In this series of short blogs we’ve been looking at life in Harrow in the middle part of the twentieth century through the diaries of two Harrow residents, Dorothy and Sydney. We come now to the war years. For this blog we will take a look at Dorothy’s wartime experiences, and in a later blog will look at Sydney’s.
Dorothy was twenty-one when the war started, but her diaries are incomplete and so the first mention she makes of the hostilities was on 28th January 1941 when she talks of ‘Blue Pencils’ falling on the Post Office (she does not say which), Peterborough Road and at Kenton. A ‘blue pencil’ was a type of incendiary device. The Blitz intensified in April when incendiary devices fell on Pinner and there were two HEs (high explosive devices).
Then on 11th March 1941, ‘We had a rotten week for shipping last week. 20 ships went’. This was probably a reference to the Battle of the Atlantic, when German submarines were attacking allied shipping. There are also mentions in the diaries in April that year of the sinking of HMS Hood and in May of the German battleship Bismarck, both of which were significant events in the war at sea.
One of the results of the heavy loss of shipping was the national ‘Warship Week,’ aimed at raising funds for new warships through the public sale of war bonds. Local areas participated and Harrow was no exception. On 21st March 1942 Dorothy notes, ‘Warship week started. Hope to raise £750,000. Procession through from Wealdstone to Roxeth’.
In June 1942 there was an entry that reminds us that the bombing was not all one way: June 26th, ‘1,000 bombers went to Bremen last night.’ This was one of three 1,000 bomber raids launched on German cities in May and June that year, the other cities being Cologne and Essen. The aim was to strike at industrial targets whilst at the same time hitting the morale of the civilian population.
The diaries show that Dorothy made a lot of her own clothes. This may partly have been due clothes rationing, which was introduced in June 1941 (food rationing had been introduced the previous year). Fabrics were needed for military and other uniforms, and silk was needed for parachutes. Also clothing factories were requisitioned for war purposes. Because of this the ‘Made Do and Mend’ campaign was launched, to encourage the repair and recycling of clothing.
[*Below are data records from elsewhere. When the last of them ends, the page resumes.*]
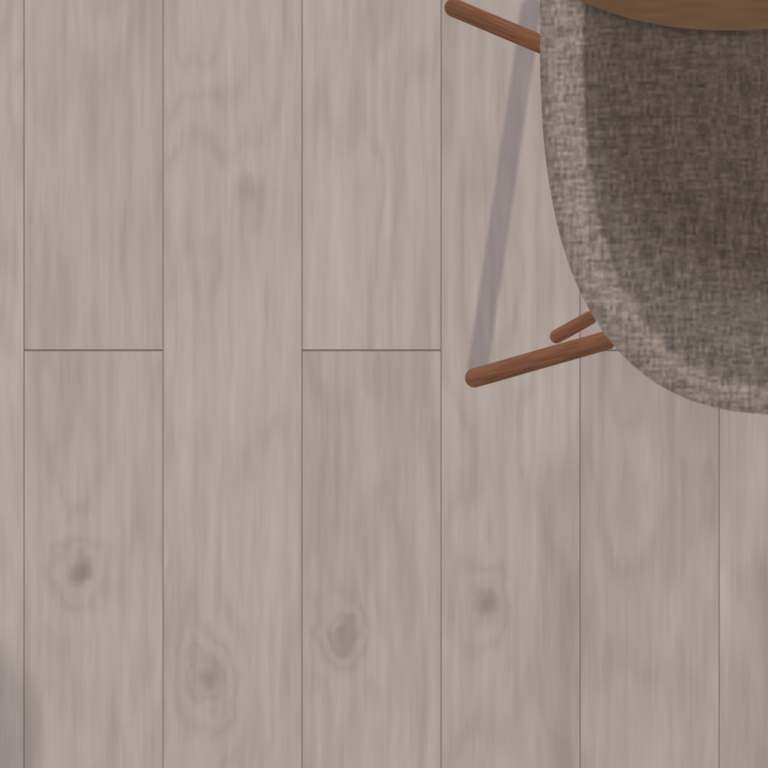
This texture is drawn by a Shadertoy shader. Its source:

```glsl
const float PLANK_WIDTH = 0.181;
const float PLANK_LENGTH = 1.2;
const vec2 PLANK_ORIGIN = vec2(0.0313, 0.544);
const float SEAM_HALF = 0.0009;
const float KNOT_SPACING = 0.5;
const float RING_COUNT = 38.0;

const vec3 FLOOR_LIGHT = vec3(0.70, 0.65, 0.615);
const vec3 FLOOR_DARK = vec3(0.56, 0.505, 0.47);
const vec3 SEAM_COLOR = vec3(0.43, 0.38, 0.35);
const vec3 SHADOW_TINT = vec3(0.83, 0.84, 0.87);
const vec3 LEG_COLOR = vec3(0.46, 0.31, 0.23);
const vec3 SEAT_COLOR = vec3(0.34, 0.30, 0.27);
const vec3 WALL_COLOR = vec3(0.43, 0.395, 0.37);
const vec3 RIM_COLOR = vec3(0.54, 0.49, 0.455);
const vec3 CUSHION_COLOR = vec3(0.41, 0.31, 0.23);

const vec2 SHELL_CENTER = vec2(1.042, 0.974);
const vec2 SHELL_RADII = vec2(0.339, 0.514);
const vec2 RIM_RADII = vec2(0.283, 0.478);
const vec2 SEAT_RADII = vec2(0.283, 0.355);

float hash(vec2 p) {
    return fract(sin(dot(p, vec2(127.1, 311.7))) * 43758.5);
}

float noise(vec2 p) {
    vec2 i = floor(p), f = fract(p);
    f = f * f * (3.0 - 2.0 * f);
    return mix(mix(hash(i), hash(i + vec2(1, 0)), f.x),
               mix(hash(i + vec2(0, 1)), hash(i + vec2(1, 1)), f.x), f.y);
}

float fbm(vec2 p) {
    float sum = 0.0, amp = 0.5;
    for (int i = 0; i < 4; i++) {
        sum += amp * noise(p);
        p = p * 2.03 + 17.3;
        amp *= 0.5;
    }
    return sum;
}

float cover(float d, float soft) { return 1.0 - smoothstep(-soft, soft, d); }

// Distance to a rounded bar, and position across it from -1 to 1
vec2 bar(vec2 p, vec2 a, vec2 b, float radius) {
    vec2 ab = b - a, ap = p - a;
    float t = clamp(dot(ap, ab) / dot(ab, ab), 0.0, 1.0);
    float side = (ab.x * ap.y - ab.y * ap.x) / length(ab);
    return vec2(length(ap - ab * t) - radius, side / radius);
}

// Approximate distance to the superelliptic bowl, straight above its center
float bowl(vec2 p, vec2 radii) {
    vec2 q = abs(vec2(p.x, min(p.y, SHELL_CENTER.y)) - SHELL_CENTER) / radii;
    return (pow(pow(q.x, 2.7) + pow(q.y, 2.7), 1.0 / 2.7) - 1.0) * radii.x;
}

vec3 floorColor(vec2 p, float px) {
    vec2 q = p - PLANK_ORIGIN;
    float column = floor(q.x / PLANK_WIDTH);
    q.x -= column * PLANK_WIDTH;
    q.y += mod(column, 2.0) * 0.5 * PLANK_LENGTH;
    float row = floor(q.y / PLANK_LENGTH);
    float seed = hash(vec2(column, row) + 3.7) * 60.0;

    // One knot in each stretch of plank bends the growth rings
    float stretch = floor(q.y / KNOT_SPACING);
    vec2 id = vec2(column, stretch + row * 7.0);
    vec2 knot = vec2(mix(0.2, 0.85, hash(id)) * PLANK_WIDTH,
                     (stretch + mix(0.2, 0.8, hash(id + 9.1))) * KNOT_SPACING);
    vec2 k = (q - knot) * vec2(1.0, 0.65);
    k += 0.012 * (vec2(noise(q * 60.0 + seed), noise(q * 60.0 - seed)) - 0.5);
    float strength = smoothstep(0.25, 0.9, hash(id + 4.3));
    float swirl = exp(-dot(k, k) / 0.0011);
    float core = strength * exp(-dot(k, k) / 0.00012);

    // Cathedral rings, long fibres and cloudy tone
    float growth = fbm(q * vec2(9.0, 2.2) + seed) + 0.35 * swirl * strength;
    float rings = 0.5 + 0.5 * sin(growth * RING_COUNT);
    float fibre = fbm(q * vec2(130.0, 7.0) + seed);
    float cloud = fbm(q * vec2(12.0, 3.0) + seed + 31.0);
    float pores = noise(q * vec2(260.0, 40.0) + seed);
    float dark = 0.12 + 0.16 * rings * rings + 0.5 * (fibre - 0.45) + 0.45 * (cloud - 0.45);
    dark += 0.10 * (pores - 0.5) + 0.12 * (hash(vec2(seed, row)) - 0.5);
    dark += 0.16 * swirl * strength + core * (0.5 + 0.5 * rings);
    vec3 color = mix(FLOOR_LIGHT, FLOOR_DARK, clamp(dark, -0.15, 1.5));

    // Joints between planks
    float sideGap = min(q.x, PLANK_WIDTH - q.x);
    float along = q.y - row * PLANK_LENGTH;
    float endGap = min(along, PLANK_LENGTH - along);
    color = mix(color, SEAM_COLOR, 0.65 * cover(sideGap - SEAM_HALF, px));
    return mix(color, SEAM_COLOR, 0.85 * cover(endGap - 1.4 * SEAM_HALF, px));
}

vec3 drawLeg(vec3 color, vec2 p, vec2 a, vec2 b, float radius, float px) {
    vec2 leg = bar(p, a, b, radius);
    float grain = noise(vec2(dot(p, normalize(b - a)) * 45.0, leg.y * 5.0));
    vec3 wood = LEG_COLOR * (0.88 + 0.16 * leg.y + 0.2 * grain);
    return mix(color, wood, cover(leg.x, px));
}

void mainImage(out vec4 fragColor, in vec2 fragCoord) {
    vec2 p = fragCoord / iResolution.xy;
    float px = 1.0 / iResolution.y;
    vec3 color = floorColor(p, px);
    float shell = bowl(p, SHELL_RADII);

    // Soft shade on the floor and the narrow leg shadow
    float shade = 0.65 * cover(bar(p, vec2(0.73, -0.1), vec2(0.73, 0.38), 0.012).x, 0.045);
    shade += 0.8 * cover(length((p - vec2(-0.01, 0.03)) / vec2(0.06, 0.13)) - 1.0, 0.35);
    shade += 0.6 * cover(bar(p, vec2(1.0, -0.1), vec2(1.0, 0.24), 0.03).x, 0.04);
    shade += 0.45 * exp(-max(shell, 0.0) * 14.0) * smoothstep(0.65, 0.8, p.x);
    shade += 0.95 * cover(bar(p, vec2(0.692, 0.99), vec2(0.622, 0.52), 0.013).x, 0.004);
    color *= mix(vec3(1.0), SHADOW_TINT, min(shade, 1.2));

    // Turned wooden legs
    color = drawLeg(color, p, vec2(0.725, 0.562), vec2(0.768, 0.586), 0.009, px);
    color = drawLeg(color, p, vec2(0.618, 0.508), vec2(0.79, 0.557), 0.0125, px);
    color = drawLeg(color, p, vec2(0.591, 0.990), vec2(0.715, 0.938), 0.012, px);

    // Woven shell: seat, curved wall and pale rim
    float weave = noise(p * vec2(70.0, 250.0)) + noise(p * vec2(250.0, 70.0)) - 1.0;
    float speckle = noise(p * 260.0) - 0.5;
    vec3 fabric = mix(WALL_COLOR, SEAT_COLOR, cover(bowl(p, SEAT_RADII), 0.05));
    float rim = 1.0 - cover(bowl(p, RIM_RADII), 0.004);
    fabric = mix(fabric, RIM_COLOR * (1.0 - 0.12 * smoothstep(-0.02, 0.0, shell)), rim);
    fabric *= 1.0 + 0.22 * weave + 0.16 * speckle;
    color = mix(color, fabric, cover(shell, px));

    // Brown cushion at the upper edge
    float cushion = (length((p - vec2(0.95, 1.09)) / vec2(0.27, 0.13)) - 1.0) * 0.13;
    color = mix(color, color * 0.75, cover(cushion - 0.006, 0.008));
    color = mix(color, CUSHION_COLOR * (0.95 + 0.1 * noise(p * vec2(20.0, 150.0))), cover(cushion, px));
    fragColor = vec4(color, 1.0);
}
```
In 1943, Dorothy became a Fire Guard. Firewatching parties were organised locally by Harrow Urban District Council under the auspices of the London Civil Defence Union. Their job was to watch for fires started by incendiary bombs during air-raids and to report these to the Fire Service. Her first spell of duty was on 4th January: ‘Started Firewatching tonight. Seem quite a decent crowd. I have the top bunk.’ She was kept busy. On 17th January she notes: ‘Wrote to Olive. Just finished when 8.30 am an Alert sounded. Very heavy barrage and planes diving.’ The next day, the raids continued: ‘Another Alert about 4.45 am for nearly an hour. Guess that is because we have raided Berlin’.
Later in the year she was assigned to another fire-guard group, but was less keen on the personnel: September 30th: ‘Firewatching with new party. Went to ‘Marquis’ and siren went about 8. After “all clear” back they trooped, then to billiard hall. I’d rather stop in. Prefer old party.’ The Marquis may have been the Marquis of Granby pub which stood on Station Road.
Bombing raids and firewatching duties continued into 1944. D Day came and went (Dorothy didn’t make a big deal of it. Her diary entry for 6th June 1944 simply reads ‘D Day. Mum had all her teeth out’) and in the same month Doodlebug attacks began on London. Hence the diary entry for 16th June: ‘Terrific noise this morning. 12 midnight. Caused by “flying bombs”’. The attacks that month were fairly intensive. There was a doodlebug at Merton Road on 26th June and one at Northwood Hills two days later, and finally a doodlebug that destroyed the British Restaurant at North Harrow, killing the manageress, on 30th June. This is recorded on the Harrow bomb map (a section of which is reproduced above) where you can also see North Harrow station and the Embassy cinema.
Image Section of Harrow Bomb Map showing the doodlebug that destroyed the British Restaurant in North Harrow.